● **Your instructions**
Tally every line below where "linecap" appears, then report the total alone.

(Source texts of formatted documents)
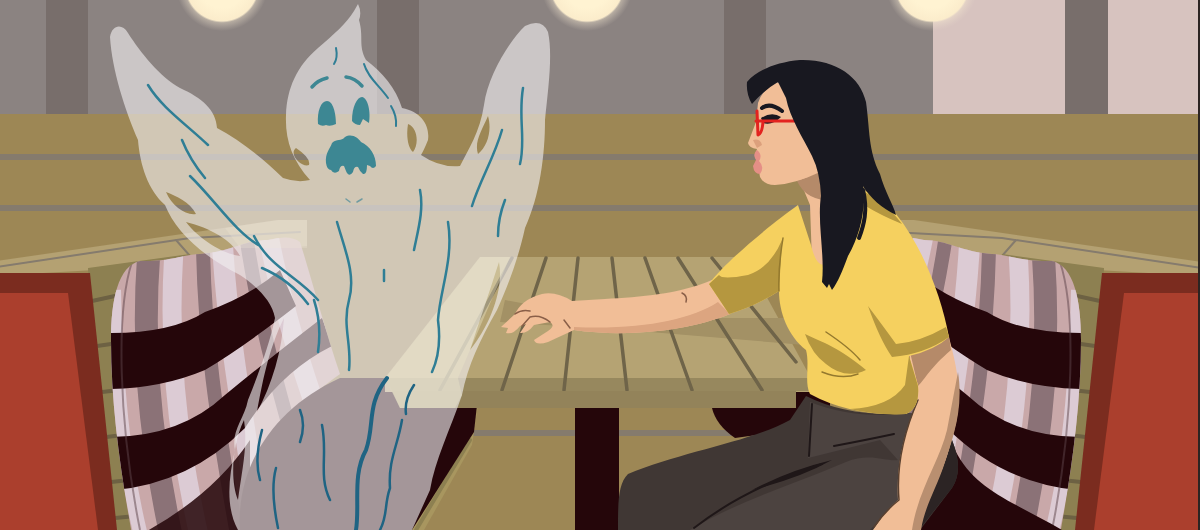
<!DOCTYPE html>
<html lang="en">
<head>
<meta charset="utf-8">
<title>Ghost in the diner booth</title>
<style>
:root{--window:#8b8381;--post:#786e6b;--dawn:#d7c3bf;--wall:#9d8755;--groove:#857b6d;--ledge:#b4a172;--panel:#8d8051;--slat:#6d6143;--red:#ab3f2d;--red-dark:#7b2c1f;--seat:#25060a;--table:#b5a373;--table-edge:#93835a;--ghost:#f3eff0;--ink:#2f7e95;--ink-deep:#1f6483;--face:#3d8793;--skin:#f1be97;--skin-dark:#b58a69;--shirt:#f5d05f;--shirt-dark:#b5973f;--hair:#181820;--trouser:#403734;--trouser-dark:#1f1718;--specs:#e3231f}
html,body{margin:0;width:1200px;height:530px;overflow:hidden;background:var(--wall)}
svg{display:block}
.line{fill:none;stroke-linecap:round;stroke-linejoin:round}
.band{fill:none;stroke-linecap:butt}
</style>
</head>
<body>
<svg width="1200" height="530" viewBox="0 0 1200 530" role="img" aria-label="A frightened, wailing ghost with raised arms and a woman in red glasses facing each other across a diner table">
<defs>
  <radialGradient id="glow"><stop offset=".5" stop-color="#fff3d2"/><stop offset=".78" stop-color="#fbeccb"/><stop offset=".82" stop-color="#f6e9d0" stop-opacity=".4"/><stop offset="1" stop-color="#e8dccb" stop-opacity="0"/></radialGradient>
  <circle id="lamp" r="46" fill="url(#glow)"/>
  <path id="cushion-shape" d="M111,340C111,300 118,266 140,261C170,262 180,255 200,254C230,252 245,240 268,240Q290,234 300,242C312,280 325,330 340,374C290,410 245,450 240,540H133C122,480 111,410 111,340Z"/>
  <clipPath id="cushion-clip"><use href="#cushion-shape"/></clipPath>
  <g id="booth-end">
    <polygon points="-10,262 278,220 307,220 307,246 200,256 95,270 -10,276" fill="var(--ledge)"/>
    <path class="line" d="M-10,268L190,238L300,232M176,240L190,256" stroke="var(--groove)" stroke-width="2"/>
    <polygon points="88,268 190,254 200,530 100,530" fill="var(--panel)"/>
    <path class="band" d="M92,301L124,294M97,346L118,343M102,392L120,390M106,437L124,435M111,482L130,480M115,518L136,516" stroke="var(--slat)" stroke-width="4"/>
    <polygon points="-10,273 90,273 117,530 -10,530" fill="var(--red-dark)"/>
    <polygon points="-10,293 68,293 98,530 -10,530" fill="var(--red)"/>
    <use href="#cushion-shape" fill="#c9a8a9"/>
    <g clip-path="url(#cushion-clip)" class="band">
      <g stroke="#dccbd4">
        <path d="M174,250C168,340 175,430 200,540" stroke-width="19"/>
        <path d="M222,235C226,320 240,400 262,540" stroke-width="21"/>
        <path d="M266,222C278,290 295,350 320,420" stroke-width="20"/>
        <path d="M114,290C116,380 122,460 142,540" stroke-width="14"/>
      </g>
      <g stroke="#8b7277">
        <path d="M149,250C142,340 148,430 172,540" stroke-width="23"/>
        <path d="M203,245C204,330 216,420 238,540" stroke-width="14"/>
        <path d="M245,228C255,300 272,370 296,450" stroke-width="14"/>
      </g>
      <path d="M105,333Q170,334 205,312Q250,296 280,270L296,306Q245,346 205,370Q160,389 105,389ZM110,437Q180,437 225,395Q270,358 322,318L332,346Q280,372 245,428Q190,483 115,490Z" fill="var(--seat)"/>
      <path d="M130,540Q210,500 250,440V540Z" fill="var(--seat)" opacity=".85"/>
      <path d="M132,262C116,310 118,420 140,530" stroke="#5e454b" stroke-width="2" opacity=".5"/>
    </g>
  </g>
</defs>

<g id="window">
  <rect width="1200" height="116" fill="var(--window)"/>
  <rect x="933" width="267" height="116" fill="var(--dawn)"/>
  <g fill="var(--post)"><rect x="46" width="42" height="116"/><rect x="377" width="42" height="116"/><rect x="724" width="42" height="116"/><rect x="1065" width="43" height="116"/></g>
</g>
<g id="lamps"><use href="#lamp" x="222" y="-15"/><use href="#lamp" x="587" y="-15"/><use href="#lamp" x="932" y="-15"/></g>
<g id="wall">
  <rect y="114" width="1200" height="416" fill="var(--wall)"/>
  <g fill="var(--groove)"><rect y="154" width="1200" height="6"/><rect y="205" width="1200" height="6"/><rect y="430" width="1200" height="6"/></g>
</g>

<g id="booths">
  <use href="#booth-end"/>
  <use href="#booth-end" transform="translate(1192) scale(-1 1)"/>
  <polygon points="478,405 472,445 424,530 405,530" fill="#a8965f"/>
  <path d="M470,440L416,530" class="line" stroke="var(--panel)" stroke-width="4"/>
  <path d="M240,530C236,470 270,410 340,378H480L474,432L412,530Z" fill="var(--seat)"/>
  <path d="M712,408L800,388H830V425L735,438Q716,425 712,408Z" fill="var(--seat)"/>
  <path d="M900,530L955,450C975,490 1010,500 1062,530Z" fill="var(--seat)"/>
</g>

<g id="table">
  <rect x="575" y="405" width="44" height="125" fill="var(--seat)"/>
  <polygon points="480,257 745,257 812,380 812,392 385,392 385,378" fill="var(--table)"/>
  <polygon points="505,300 600,318 790,318 805,345 650,332 500,322" fill="#a39165"/>
  <path d="M385,378H812V391H392Z" fill="#8e7f57" opacity=".75"/>
  <path class="line" d="M512,258L440,390M546,258L502,390M578,258L564,390M612,258L627,390M645,258L692,390M678,258L762,390M712,258L796,362" stroke="#6f6449" stroke-width="3.5"/>
  <path d="M392,391H796V408H400Z" fill="var(--table-edge)"/>
</g>

<g id="ghost">
  <path fill="var(--ghost)" fill-opacity=".62" fill-rule="evenodd" d="M110,37C112,25 122,23 128,33C140,52 160,77 180,88C202,98 216,110 217,128C240,140 265,160 283,178Q297,183 310,180C292,160 285,140 286,115C287,88 297,66 318,48C334,34 346,24 354,11L358,4Q362,12 359,20C364,38 358,45 366,60C382,72 396,88 402,108C422,112 430,126 428,140Q424,150 421,155Q440,168 460,166C468,150 480,132 484,105C488,75 510,40 525,26Q542,18 548,32C553,55 548,90 545,120C545,155 540,195 525,228C518,260 507,288 497,310C480,340 468,365 462,395C450,430 435,460 430,490L412,530H238C226,508 228,480 235,450C231,430 244,420 248,400C260,370 270,342 275,318C272,300 255,285 240,275C200,255 175,230 165,205C148,190 140,165 138,140C125,110 112,70 110,37Z
  M296,148C288,154 302,168 309,165Q311,158 296,148ZM408,124C406,136 408,148 413,152C419,144 418,128 408,124ZM488,116C482,130 474,142 478,154C488,146 492,130 488,116ZM166,192C172,206 186,216 196,214C190,202 176,196 166,192ZM186,222C198,238 222,254 240,256C232,240 210,228 186,222ZM499,262C490,290 478,326 470,350C490,325 504,290 499,262ZM284,318C268,350 262,385 257,412C272,385 282,350 284,318ZM244,420C232,445 230,480 238,500C242,470 248,445 244,420Z"/>
  <polygon points="480,257 510,257 458,378 462,395 455,408 400,408 385,378" fill="#ece5c9" opacity=".4"/>
  <path d="M240,248H307V220H278L225,228Z" fill="#efe8d2" opacity=".25"/>
  <g class="line" stroke="var(--ink)" stroke-width="2.5">
    <path d="M148,85C162,108 186,124 208,145M182,140Q190,160 205,178M190,176C215,200 235,232 260,246M254,236C270,268 296,275 318,300M262,268Q290,280 308,304"/>
    <path d="M337,222C345,250 356,275 349,300C342,325 352,345 349,370M384,270V281M420,190C424,210 418,230 414,250M448,222C454,258 440,290 438,320Q442,350 432,372M523,88C518,118 526,140 520,164M502,130C494,158 480,180 472,206M505,200Q498,218 498,236M314,300Q322,325 318,352"/>
    <path d="M364,64C368,78 380,86 388,98M336,48Q338,58 334,64M391,106Q397,116 396,126" stroke-width="2"/>
    <path d="M346,199L350,202M357,202L362,199" stroke-width="1.5" opacity=".6"/>
  </g>
  <g class="line" stroke="var(--ink-deep)" stroke-width="2.5">
    <path d="M387,378C366,405 375,425 366,450C352,475 360,505 356,530" stroke-width="4"/>
    <path d="M322,425C328,455 318,475 330,500M402,420C398,445 388,460 390,488C384,505 388,515 380,530M276,468Q270,490 278,528M414,385Q404,400 406,414M300,410Q306,425 300,442M262,430Q254,460 260,480"/>
  </g>
  <g id="frightened-face" fill="var(--face)">
    <path d="M318,124C317,111 321,101 327,101C333,101 336,113 336,124Q330,127 326,125Q322,127 318,124Z"/>
    <path d="M352,121C352,107 357,97 362,97C368,98 371,112 369,123L363,119L360,125Q355,125 352,121Z"/>
    <path d="M326,163C325,153 330,149 332,143C337,138 341,142 345,137C352,133 358,138 361,142C370,146 376,155 376,166Q373,170 370,166L367,165Q367,175 363,174Q360,172 358,167Q354,166 353,172Q349,178 346,171L344,166Q340,165 339,171Q334,175 331,170Q327,170 326,163Z"/>
    <path class="line" d="M327,78Q318,80 312,87M346,77Q355,78 362,86" stroke="var(--face)" stroke-width="3.5" style="fill:none"/>
  </g>
</g>

<g id="woman">
  <g id="trousers">
    <path d="M806,396Q850,418 910,413L952,440Q964,470 952,488L920,530H618C618,502 618,484 628,474C680,452 750,442 790,420Z" fill="var(--trouser)"/>
    <path d="M810,402Q855,420 912,413L898,500L870,530H690C740,500 790,486 846,462C870,452 886,462 898,460L880,440L808,458Z" fill="#4c4340"/>
    <path class="line" d="M694,528C730,500 770,480 822,464M812,404L809,456M834,446Q866,440 894,434" stroke="var(--trouser-dark)" stroke-width="2"/>
    <path d="M752,490Q790,470 832,460Q800,478 752,490Z" fill="var(--trouser-dark)"/>
    <path d="M918,405L952,440Q964,470 952,488L922,526L900,500Z" fill="#2c2424"/>
  </g>
  <g id="reaching-arm">
    <path d="M712,280C680,294 640,297 605,299L572,301Q556,291 542,294C526,298 519,306 515,314L501,327L508,328L506,333Q513,335 520,326L526,324L520,333Q527,334 534,325L550,322Q556,326 548,331L534,340Q536,346 548,342L574,330C630,338 690,330 730,314Z" fill="var(--skin)"/>
    <path d="M574,330C630,338 690,330 730,314L718,302C690,320 640,330 574,327Z" fill="#dca580"/>
    <path class="line" d="M515,314Q522,309 530,311M522,326L530,317Q540,314 550,322M564,320L570,328M682,293Q688,296 686,302" stroke="#8a5f48" stroke-width="1.5"/>
  </g>
  <path d="M798,176L810,205L812,262L828,270L846,178Z" fill="var(--skin)"/>
  <path d="M780,184Q800,182 818,172L824,200Q805,198 797,181Z" fill="var(--skin-dark)"/>
  <g id="near-arm">
    <path d="M908,350L948,334C958,370 964,400 952,438C942,480 925,498 920,530H873Q884,512 898,500C896,465 904,430 918,402Z" fill="var(--skin)"/>
    <path d="M910,352L949,336L951,350C930,368 926,378 918,386Z" fill="var(--skin-dark)"/>
    <path d="M958,372C964,410 952,440 945,462C936,490 925,505 921,530H912C918,490 940,460 947,430Z" fill="#b98f70"/>
    <path class="line" d="M918,400C904,432 896,465 899,500Q886,510 874,527" stroke="#59402f" stroke-width="1.5"/>
  </g>
  <g id="shirt">
    <path d="M798,205C770,225 725,262 709,284L729,314Q756,306 779,291C779,312 788,336 806,350C810,365 804,382 810,394Q850,416 906,414Q920,408 918,385L909,356Q935,350 949,337C942,300 925,250 896,214Q880,198 860,188L832,260Q818,275 811,245Z" fill="var(--shirt)"/>
    <path d="M709,284L729,314Q756,306 779,291L782,240Q770,268 748,275Q722,280 719,275Z" fill="var(--shirt-dark)"/>
    <path d="M868,306Q880,340 892,357Q925,354 949,337L946,327Q920,342 896,344Q886,330 868,306Z" fill="var(--shirt-dark)"/>
    <path d="M805,334C822,342 840,348 866,370Q845,380 826,364Q812,354 805,334ZM909,356L918,386Q920,408 906,414Q880,416 850,409Q890,407 905,385Z" fill="var(--shirt-dark)"/>
    <path class="line" d="M826,332Q850,348 860,360M822,372Q842,380 858,374M783,238Q778,268 779,291" stroke="#94792e" stroke-width="1.5"/>
    <path d="M860,190Q884,200 902,224Q880,215 864,205Z" fill="var(--shirt-dark)"/>
  </g>
  <g id="face">
    <path d="M776,82Q762,90 758,103L756,122L748,143Q749,148 757,149L755,156L758,166L760,177Q764,185 775,185Q795,184 820,172L818,100Z" fill="var(--skin)"/>
    <path d="M757,150Q752,154 756,160L753,166Q754,174 760,174Q765,167 759,161Q763,155 757,150Z" fill="#e58f86"/>
    <path d="M753,140Q760,138 762,145L757,148Z" fill="#dca07c"/>
    <path class="line" d="M762,108Q770,102 782,111" stroke="var(--hair)" stroke-width="4"/>
    <path d="M761,118Q772,111 781,117Q772,126 763,123Z" fill="var(--hair)"/>
    <path class="line" d="M757,111L758,135Q762,134 763,122M756,121H800" stroke="var(--specs)" stroke-width="3"/>
  </g>
  <g id="hair" fill="var(--hair)">
    <path d="M747,82C757,70 777,62 800,60C835,59 860,76 866,102C870,130 868,150 880,174C885,192 893,204 896,215C882,208 870,198 863,186C866,210 860,235 848,256C842,272 838,282 832,290L829,284L827,288L822,282C825,255 817,222 821,196Q820,172 812,156C802,136 790,118 786,98L778,82Q764,90 752,104Q746,94 747,82Z"/>
    <path class="line" d="M863,190C868,210 864,225 859,238" stroke="var(--hair)" stroke-width="4" style="fill:none"/>
  </g>
</g>
<rect id="frame-edge" x="1198" width="2" height="530" fill="#2b2422"/>
</svg>
</body>
</html>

● **Your response**
2